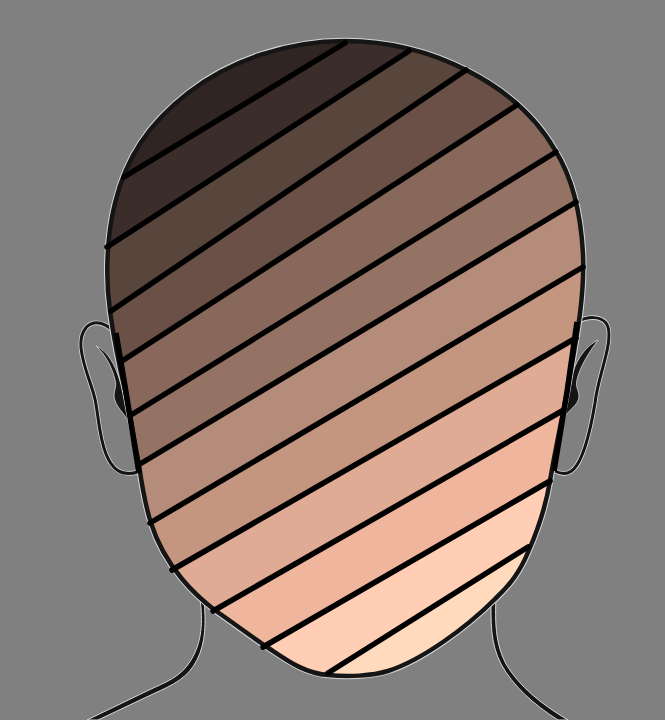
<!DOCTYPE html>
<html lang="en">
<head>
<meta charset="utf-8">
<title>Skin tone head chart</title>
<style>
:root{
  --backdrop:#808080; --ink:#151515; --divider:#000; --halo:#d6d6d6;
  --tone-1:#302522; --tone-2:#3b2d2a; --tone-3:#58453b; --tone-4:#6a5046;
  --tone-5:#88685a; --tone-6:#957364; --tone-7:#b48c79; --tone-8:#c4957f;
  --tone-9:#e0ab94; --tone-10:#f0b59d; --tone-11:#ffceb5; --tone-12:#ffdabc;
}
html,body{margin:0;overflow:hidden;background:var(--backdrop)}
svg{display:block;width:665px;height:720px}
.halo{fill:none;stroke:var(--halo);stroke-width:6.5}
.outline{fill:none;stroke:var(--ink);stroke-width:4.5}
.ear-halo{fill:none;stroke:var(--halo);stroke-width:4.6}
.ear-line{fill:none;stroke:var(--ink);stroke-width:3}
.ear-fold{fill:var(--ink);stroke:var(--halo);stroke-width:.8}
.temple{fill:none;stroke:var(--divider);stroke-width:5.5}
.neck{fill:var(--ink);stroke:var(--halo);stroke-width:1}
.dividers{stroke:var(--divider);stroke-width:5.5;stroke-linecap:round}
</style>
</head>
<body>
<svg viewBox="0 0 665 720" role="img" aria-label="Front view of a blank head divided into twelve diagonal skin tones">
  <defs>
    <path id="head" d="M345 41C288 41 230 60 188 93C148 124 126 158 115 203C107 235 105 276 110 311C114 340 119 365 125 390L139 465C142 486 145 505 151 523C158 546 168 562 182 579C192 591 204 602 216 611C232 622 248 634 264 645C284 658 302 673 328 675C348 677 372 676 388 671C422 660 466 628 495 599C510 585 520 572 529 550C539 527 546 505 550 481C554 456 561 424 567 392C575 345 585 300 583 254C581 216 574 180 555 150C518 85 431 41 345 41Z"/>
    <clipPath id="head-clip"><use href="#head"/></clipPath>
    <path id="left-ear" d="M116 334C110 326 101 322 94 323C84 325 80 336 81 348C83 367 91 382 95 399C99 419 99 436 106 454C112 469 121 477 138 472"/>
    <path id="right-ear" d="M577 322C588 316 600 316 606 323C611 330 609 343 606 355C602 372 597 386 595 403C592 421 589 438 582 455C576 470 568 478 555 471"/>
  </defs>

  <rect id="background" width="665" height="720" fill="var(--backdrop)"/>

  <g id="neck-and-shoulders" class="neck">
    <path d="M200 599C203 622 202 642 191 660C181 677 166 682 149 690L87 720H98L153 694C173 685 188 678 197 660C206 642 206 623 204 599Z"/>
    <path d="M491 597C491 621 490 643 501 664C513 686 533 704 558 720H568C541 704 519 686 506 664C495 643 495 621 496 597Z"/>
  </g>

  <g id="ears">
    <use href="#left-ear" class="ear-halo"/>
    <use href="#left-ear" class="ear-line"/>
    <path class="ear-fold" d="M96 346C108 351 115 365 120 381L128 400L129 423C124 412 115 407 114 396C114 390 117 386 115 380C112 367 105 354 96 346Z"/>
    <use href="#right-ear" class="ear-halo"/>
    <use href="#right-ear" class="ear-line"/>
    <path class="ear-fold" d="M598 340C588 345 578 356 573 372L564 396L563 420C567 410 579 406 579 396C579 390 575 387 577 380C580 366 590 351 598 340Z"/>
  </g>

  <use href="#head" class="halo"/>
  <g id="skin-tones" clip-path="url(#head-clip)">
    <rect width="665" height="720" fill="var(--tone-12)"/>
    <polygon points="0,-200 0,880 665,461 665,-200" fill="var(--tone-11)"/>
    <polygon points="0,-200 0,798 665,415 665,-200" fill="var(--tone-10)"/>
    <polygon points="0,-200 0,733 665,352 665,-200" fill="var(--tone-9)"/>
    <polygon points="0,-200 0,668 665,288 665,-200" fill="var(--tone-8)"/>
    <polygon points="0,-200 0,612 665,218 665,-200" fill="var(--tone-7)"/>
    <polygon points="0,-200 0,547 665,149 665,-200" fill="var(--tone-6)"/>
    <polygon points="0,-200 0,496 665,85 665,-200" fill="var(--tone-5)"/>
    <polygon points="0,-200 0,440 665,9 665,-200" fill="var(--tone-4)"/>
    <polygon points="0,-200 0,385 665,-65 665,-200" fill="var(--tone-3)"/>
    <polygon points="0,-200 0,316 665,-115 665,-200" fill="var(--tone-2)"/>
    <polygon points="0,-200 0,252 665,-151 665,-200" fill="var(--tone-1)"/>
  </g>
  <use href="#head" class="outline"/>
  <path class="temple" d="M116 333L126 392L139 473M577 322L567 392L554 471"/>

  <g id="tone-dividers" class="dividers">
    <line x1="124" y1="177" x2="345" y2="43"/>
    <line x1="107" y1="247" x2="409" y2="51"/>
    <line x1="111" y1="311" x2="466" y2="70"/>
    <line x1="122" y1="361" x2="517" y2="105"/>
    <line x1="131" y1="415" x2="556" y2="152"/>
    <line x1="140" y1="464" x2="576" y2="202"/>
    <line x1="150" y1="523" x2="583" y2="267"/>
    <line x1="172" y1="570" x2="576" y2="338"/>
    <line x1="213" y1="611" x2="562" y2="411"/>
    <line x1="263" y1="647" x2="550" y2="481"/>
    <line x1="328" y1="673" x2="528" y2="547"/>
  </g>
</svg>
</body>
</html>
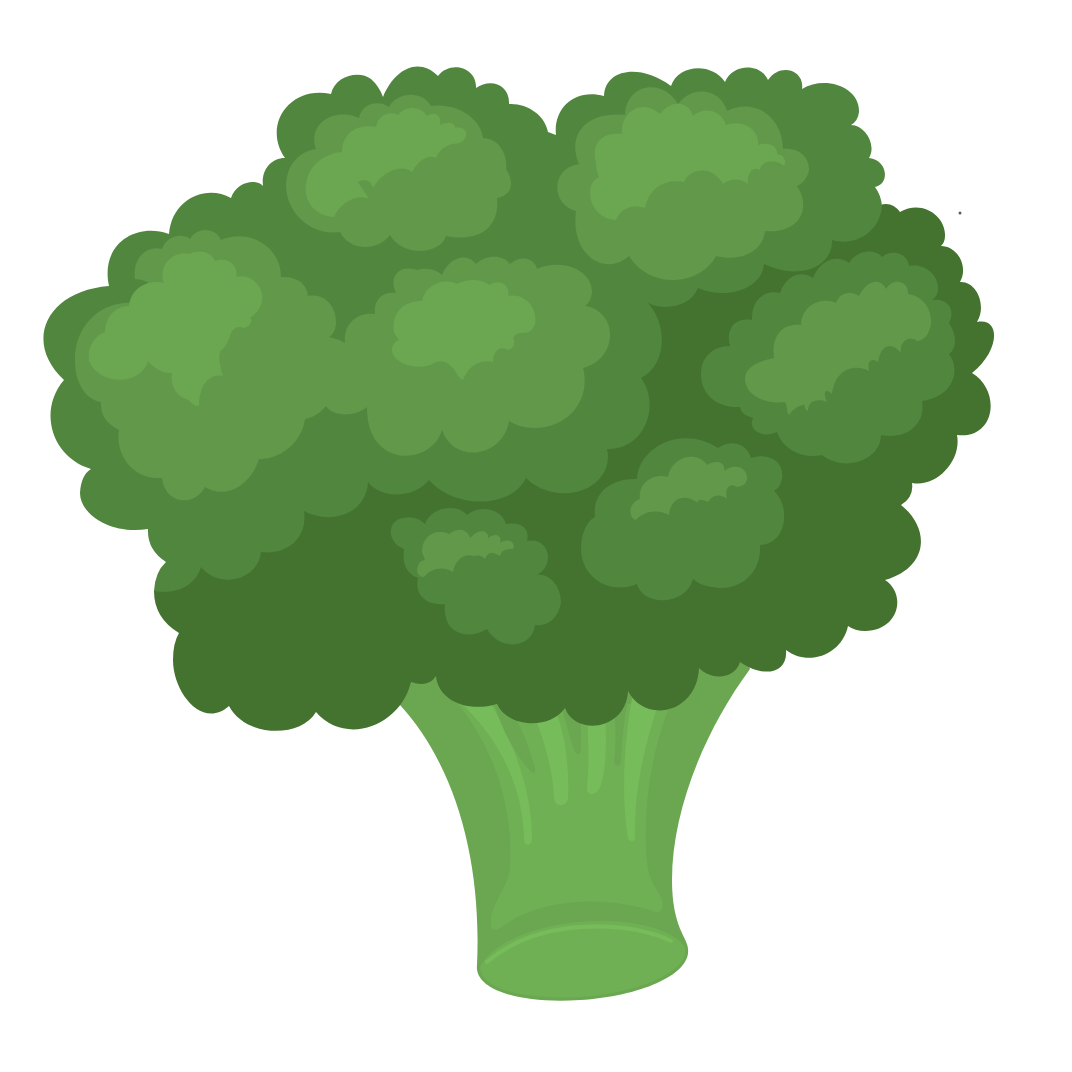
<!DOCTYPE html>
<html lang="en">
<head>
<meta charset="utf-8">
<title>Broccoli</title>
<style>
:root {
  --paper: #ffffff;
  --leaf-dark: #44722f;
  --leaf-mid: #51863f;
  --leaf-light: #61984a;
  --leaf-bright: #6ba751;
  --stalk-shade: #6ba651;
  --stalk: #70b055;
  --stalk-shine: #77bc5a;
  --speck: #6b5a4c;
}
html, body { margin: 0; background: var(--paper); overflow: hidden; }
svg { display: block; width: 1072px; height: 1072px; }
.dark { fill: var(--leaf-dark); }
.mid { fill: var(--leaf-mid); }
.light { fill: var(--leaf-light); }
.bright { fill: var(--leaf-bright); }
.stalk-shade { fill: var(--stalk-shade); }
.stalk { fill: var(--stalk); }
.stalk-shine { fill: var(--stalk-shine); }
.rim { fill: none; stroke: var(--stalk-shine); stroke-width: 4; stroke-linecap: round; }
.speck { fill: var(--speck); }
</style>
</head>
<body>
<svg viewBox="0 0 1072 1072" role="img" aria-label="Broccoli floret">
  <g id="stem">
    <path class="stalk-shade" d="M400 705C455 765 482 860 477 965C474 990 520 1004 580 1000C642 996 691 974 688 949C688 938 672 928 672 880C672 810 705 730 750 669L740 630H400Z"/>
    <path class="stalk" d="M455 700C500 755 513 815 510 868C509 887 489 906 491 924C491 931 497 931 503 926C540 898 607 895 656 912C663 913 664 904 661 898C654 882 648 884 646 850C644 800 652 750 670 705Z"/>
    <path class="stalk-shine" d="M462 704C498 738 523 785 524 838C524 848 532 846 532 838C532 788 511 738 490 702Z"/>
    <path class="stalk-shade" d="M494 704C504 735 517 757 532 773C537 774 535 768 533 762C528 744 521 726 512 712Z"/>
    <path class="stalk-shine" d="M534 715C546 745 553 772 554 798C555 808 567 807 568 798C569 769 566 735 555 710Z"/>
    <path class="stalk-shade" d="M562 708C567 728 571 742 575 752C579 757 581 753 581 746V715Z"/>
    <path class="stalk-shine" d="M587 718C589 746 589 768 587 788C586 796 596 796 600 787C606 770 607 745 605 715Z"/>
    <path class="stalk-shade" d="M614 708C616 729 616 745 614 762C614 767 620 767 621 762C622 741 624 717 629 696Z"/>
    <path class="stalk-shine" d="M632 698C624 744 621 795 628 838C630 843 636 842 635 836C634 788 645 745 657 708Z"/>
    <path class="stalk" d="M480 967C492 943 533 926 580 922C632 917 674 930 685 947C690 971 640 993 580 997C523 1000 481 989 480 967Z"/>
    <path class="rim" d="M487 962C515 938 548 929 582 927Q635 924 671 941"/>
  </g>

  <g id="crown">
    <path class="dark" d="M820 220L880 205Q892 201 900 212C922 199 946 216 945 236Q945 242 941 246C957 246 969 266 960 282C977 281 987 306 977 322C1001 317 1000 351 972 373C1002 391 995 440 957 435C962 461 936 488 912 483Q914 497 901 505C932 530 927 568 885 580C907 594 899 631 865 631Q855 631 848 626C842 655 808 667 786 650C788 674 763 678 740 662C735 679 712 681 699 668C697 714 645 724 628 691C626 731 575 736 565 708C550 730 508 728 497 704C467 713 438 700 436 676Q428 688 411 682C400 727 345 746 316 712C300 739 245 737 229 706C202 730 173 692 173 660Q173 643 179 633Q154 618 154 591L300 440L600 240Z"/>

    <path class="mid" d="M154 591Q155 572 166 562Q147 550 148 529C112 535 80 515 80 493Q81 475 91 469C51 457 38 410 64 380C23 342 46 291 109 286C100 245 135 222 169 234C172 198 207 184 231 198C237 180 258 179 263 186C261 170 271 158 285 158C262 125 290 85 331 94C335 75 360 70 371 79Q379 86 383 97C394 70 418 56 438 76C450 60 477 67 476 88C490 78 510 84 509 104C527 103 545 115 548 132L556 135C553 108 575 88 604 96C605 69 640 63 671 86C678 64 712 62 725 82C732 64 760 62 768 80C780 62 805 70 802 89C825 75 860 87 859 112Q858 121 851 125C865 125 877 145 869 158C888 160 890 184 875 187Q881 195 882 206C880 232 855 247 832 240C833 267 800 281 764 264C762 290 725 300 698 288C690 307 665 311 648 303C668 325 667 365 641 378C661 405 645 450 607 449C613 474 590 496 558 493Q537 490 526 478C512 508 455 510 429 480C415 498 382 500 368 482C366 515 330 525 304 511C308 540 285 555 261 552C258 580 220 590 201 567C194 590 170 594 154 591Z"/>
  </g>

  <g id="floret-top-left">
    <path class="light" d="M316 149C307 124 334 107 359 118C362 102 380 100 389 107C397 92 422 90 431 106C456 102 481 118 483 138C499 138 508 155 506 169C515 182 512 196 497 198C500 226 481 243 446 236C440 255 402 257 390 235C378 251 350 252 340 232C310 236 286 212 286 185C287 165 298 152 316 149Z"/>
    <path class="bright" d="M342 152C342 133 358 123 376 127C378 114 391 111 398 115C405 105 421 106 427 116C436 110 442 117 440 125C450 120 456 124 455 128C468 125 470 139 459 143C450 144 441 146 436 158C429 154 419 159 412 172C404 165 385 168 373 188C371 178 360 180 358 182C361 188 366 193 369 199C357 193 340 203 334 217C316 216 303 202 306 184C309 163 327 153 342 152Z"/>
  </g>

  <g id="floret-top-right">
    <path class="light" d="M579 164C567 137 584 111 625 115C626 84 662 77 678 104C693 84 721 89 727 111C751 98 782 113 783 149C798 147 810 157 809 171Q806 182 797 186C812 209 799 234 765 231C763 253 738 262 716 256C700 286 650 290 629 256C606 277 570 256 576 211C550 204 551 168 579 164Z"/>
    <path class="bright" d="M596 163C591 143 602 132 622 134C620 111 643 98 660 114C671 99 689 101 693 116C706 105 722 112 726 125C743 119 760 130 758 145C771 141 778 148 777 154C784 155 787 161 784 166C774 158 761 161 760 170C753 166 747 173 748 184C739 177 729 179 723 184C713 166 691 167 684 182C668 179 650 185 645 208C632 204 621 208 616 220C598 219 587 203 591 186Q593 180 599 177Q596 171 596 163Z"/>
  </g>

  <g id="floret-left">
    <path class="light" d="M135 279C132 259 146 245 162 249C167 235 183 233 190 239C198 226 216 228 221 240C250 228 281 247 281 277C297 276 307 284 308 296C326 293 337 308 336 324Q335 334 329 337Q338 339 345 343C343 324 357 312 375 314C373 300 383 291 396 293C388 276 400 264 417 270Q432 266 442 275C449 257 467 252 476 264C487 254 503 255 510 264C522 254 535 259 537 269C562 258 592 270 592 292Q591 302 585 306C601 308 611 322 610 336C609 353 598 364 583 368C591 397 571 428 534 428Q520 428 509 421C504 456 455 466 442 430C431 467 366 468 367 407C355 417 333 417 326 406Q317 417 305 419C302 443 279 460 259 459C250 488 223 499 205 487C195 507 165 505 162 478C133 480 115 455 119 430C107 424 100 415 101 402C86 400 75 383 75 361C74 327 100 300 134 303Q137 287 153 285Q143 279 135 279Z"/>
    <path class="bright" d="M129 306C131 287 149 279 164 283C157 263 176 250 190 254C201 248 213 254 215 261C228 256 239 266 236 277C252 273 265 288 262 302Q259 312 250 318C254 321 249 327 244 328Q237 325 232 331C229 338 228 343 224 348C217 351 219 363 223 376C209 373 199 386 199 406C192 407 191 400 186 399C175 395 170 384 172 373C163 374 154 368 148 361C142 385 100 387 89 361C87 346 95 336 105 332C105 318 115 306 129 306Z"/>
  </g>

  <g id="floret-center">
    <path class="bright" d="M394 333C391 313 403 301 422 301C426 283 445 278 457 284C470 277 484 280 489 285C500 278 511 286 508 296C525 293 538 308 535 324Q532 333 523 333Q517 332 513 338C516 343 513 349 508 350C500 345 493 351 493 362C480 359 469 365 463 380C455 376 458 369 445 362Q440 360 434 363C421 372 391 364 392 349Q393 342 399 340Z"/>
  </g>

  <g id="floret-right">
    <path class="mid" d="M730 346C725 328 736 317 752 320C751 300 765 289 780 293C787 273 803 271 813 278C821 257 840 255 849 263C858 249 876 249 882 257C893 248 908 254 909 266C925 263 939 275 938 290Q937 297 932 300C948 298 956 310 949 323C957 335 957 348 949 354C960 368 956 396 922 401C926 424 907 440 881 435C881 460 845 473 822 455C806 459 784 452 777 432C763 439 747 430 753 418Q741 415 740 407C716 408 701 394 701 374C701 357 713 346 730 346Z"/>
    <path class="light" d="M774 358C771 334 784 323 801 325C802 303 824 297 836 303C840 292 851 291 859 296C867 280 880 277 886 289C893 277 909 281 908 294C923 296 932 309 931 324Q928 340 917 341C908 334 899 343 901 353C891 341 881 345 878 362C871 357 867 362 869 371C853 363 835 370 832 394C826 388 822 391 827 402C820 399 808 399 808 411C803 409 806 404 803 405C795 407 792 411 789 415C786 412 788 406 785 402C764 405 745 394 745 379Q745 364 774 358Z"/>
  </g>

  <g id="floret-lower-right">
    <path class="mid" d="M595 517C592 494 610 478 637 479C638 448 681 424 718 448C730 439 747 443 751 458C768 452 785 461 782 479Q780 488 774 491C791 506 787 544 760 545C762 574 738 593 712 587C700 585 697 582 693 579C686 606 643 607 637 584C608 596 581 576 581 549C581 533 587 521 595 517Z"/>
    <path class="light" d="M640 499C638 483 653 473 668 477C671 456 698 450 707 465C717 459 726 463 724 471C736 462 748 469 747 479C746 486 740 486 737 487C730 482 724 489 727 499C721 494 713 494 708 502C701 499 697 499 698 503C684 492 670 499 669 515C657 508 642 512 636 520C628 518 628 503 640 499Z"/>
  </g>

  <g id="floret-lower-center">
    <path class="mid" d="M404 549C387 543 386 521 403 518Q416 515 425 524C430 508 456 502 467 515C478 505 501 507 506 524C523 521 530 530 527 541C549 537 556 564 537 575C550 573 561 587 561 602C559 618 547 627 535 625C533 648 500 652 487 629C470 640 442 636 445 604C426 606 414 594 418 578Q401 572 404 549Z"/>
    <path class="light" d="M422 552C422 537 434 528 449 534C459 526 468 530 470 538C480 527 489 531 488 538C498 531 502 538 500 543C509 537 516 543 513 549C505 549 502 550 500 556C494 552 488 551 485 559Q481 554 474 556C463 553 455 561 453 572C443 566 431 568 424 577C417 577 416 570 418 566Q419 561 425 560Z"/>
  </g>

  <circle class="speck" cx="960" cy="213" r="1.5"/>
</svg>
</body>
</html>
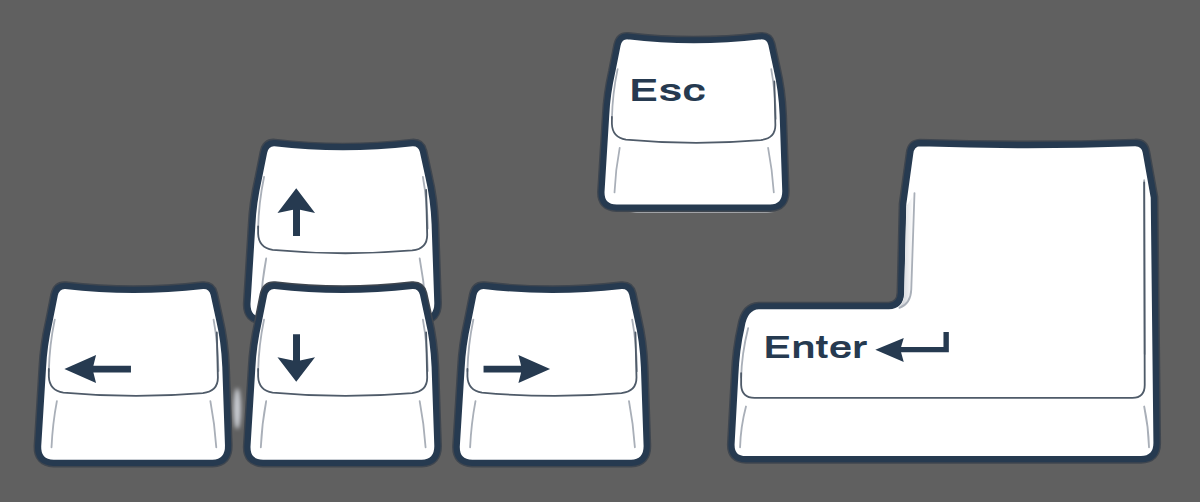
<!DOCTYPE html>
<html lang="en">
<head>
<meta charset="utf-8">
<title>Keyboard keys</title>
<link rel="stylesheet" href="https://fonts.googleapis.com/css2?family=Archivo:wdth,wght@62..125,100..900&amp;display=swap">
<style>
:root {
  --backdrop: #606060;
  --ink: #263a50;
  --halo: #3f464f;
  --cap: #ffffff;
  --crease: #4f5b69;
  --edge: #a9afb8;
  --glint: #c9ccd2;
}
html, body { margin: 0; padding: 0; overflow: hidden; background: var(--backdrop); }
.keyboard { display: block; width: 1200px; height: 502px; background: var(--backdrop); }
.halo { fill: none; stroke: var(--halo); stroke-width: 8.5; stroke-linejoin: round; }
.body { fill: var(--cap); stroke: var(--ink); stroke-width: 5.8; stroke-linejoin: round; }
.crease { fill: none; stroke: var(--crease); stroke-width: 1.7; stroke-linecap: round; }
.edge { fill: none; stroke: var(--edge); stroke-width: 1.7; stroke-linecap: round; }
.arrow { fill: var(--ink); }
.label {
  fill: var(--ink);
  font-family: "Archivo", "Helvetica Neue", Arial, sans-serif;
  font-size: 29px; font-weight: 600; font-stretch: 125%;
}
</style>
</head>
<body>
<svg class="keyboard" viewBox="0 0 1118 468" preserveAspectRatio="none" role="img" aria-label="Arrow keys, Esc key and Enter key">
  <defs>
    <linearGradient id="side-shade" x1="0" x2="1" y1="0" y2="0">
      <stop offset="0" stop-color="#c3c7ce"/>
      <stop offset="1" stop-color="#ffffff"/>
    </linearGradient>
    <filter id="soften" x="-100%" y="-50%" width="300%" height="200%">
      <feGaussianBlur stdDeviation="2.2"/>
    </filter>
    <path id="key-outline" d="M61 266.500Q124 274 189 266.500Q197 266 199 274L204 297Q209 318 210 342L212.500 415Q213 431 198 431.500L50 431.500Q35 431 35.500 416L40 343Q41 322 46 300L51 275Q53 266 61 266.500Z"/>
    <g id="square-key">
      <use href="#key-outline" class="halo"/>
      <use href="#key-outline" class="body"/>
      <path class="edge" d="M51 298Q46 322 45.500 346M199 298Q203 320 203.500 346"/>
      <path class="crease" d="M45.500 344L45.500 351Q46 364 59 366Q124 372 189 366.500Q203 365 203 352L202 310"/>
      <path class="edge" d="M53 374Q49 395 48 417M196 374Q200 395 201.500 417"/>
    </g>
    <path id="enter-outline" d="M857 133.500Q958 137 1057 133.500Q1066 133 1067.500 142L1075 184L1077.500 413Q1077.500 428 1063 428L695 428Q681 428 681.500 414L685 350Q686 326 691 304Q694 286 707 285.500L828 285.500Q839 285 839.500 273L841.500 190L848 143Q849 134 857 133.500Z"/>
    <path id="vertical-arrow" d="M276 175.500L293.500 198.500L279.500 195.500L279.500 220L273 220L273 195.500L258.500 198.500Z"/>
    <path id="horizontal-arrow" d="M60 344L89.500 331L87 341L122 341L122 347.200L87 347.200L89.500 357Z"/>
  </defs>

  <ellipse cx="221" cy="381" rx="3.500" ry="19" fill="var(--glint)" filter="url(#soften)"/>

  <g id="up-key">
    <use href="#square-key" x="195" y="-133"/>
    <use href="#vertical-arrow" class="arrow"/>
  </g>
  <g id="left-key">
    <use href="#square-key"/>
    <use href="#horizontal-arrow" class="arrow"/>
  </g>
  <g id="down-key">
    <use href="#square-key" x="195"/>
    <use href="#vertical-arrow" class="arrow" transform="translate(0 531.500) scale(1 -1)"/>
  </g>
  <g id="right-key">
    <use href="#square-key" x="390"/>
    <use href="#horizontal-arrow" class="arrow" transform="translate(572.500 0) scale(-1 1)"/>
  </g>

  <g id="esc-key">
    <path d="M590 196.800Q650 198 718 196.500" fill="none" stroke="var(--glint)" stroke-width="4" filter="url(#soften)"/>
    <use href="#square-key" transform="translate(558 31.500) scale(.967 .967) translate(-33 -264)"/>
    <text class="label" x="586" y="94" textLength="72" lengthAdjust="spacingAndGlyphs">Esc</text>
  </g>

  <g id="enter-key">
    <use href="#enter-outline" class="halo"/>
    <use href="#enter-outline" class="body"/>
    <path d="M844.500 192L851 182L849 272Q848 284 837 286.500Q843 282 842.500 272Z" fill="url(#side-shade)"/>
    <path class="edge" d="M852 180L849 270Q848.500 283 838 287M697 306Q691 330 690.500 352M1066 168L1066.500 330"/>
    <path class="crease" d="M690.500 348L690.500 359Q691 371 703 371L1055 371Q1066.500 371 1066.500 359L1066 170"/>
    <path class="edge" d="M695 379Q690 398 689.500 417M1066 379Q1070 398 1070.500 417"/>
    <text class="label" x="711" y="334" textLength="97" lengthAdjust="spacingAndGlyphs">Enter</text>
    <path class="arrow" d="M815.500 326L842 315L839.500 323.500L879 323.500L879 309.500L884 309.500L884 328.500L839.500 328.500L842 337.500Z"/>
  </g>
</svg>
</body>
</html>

▸ Problem details:
Look over the listing. Pull out every line with the string "transform" in it.

▸ Task response:
    <use href="#vertical-arrow" class="arrow" transform="translate(0 531.500) scale(1 -1)"/>
    <use href="#horizontal-arrow" class="arrow" transform="translate(572.500 0) scale(-1 1)"/>
    <use href="#square-key" transform="translate(558 31.500) scale(.967 .967) translate(-33 -264)"/>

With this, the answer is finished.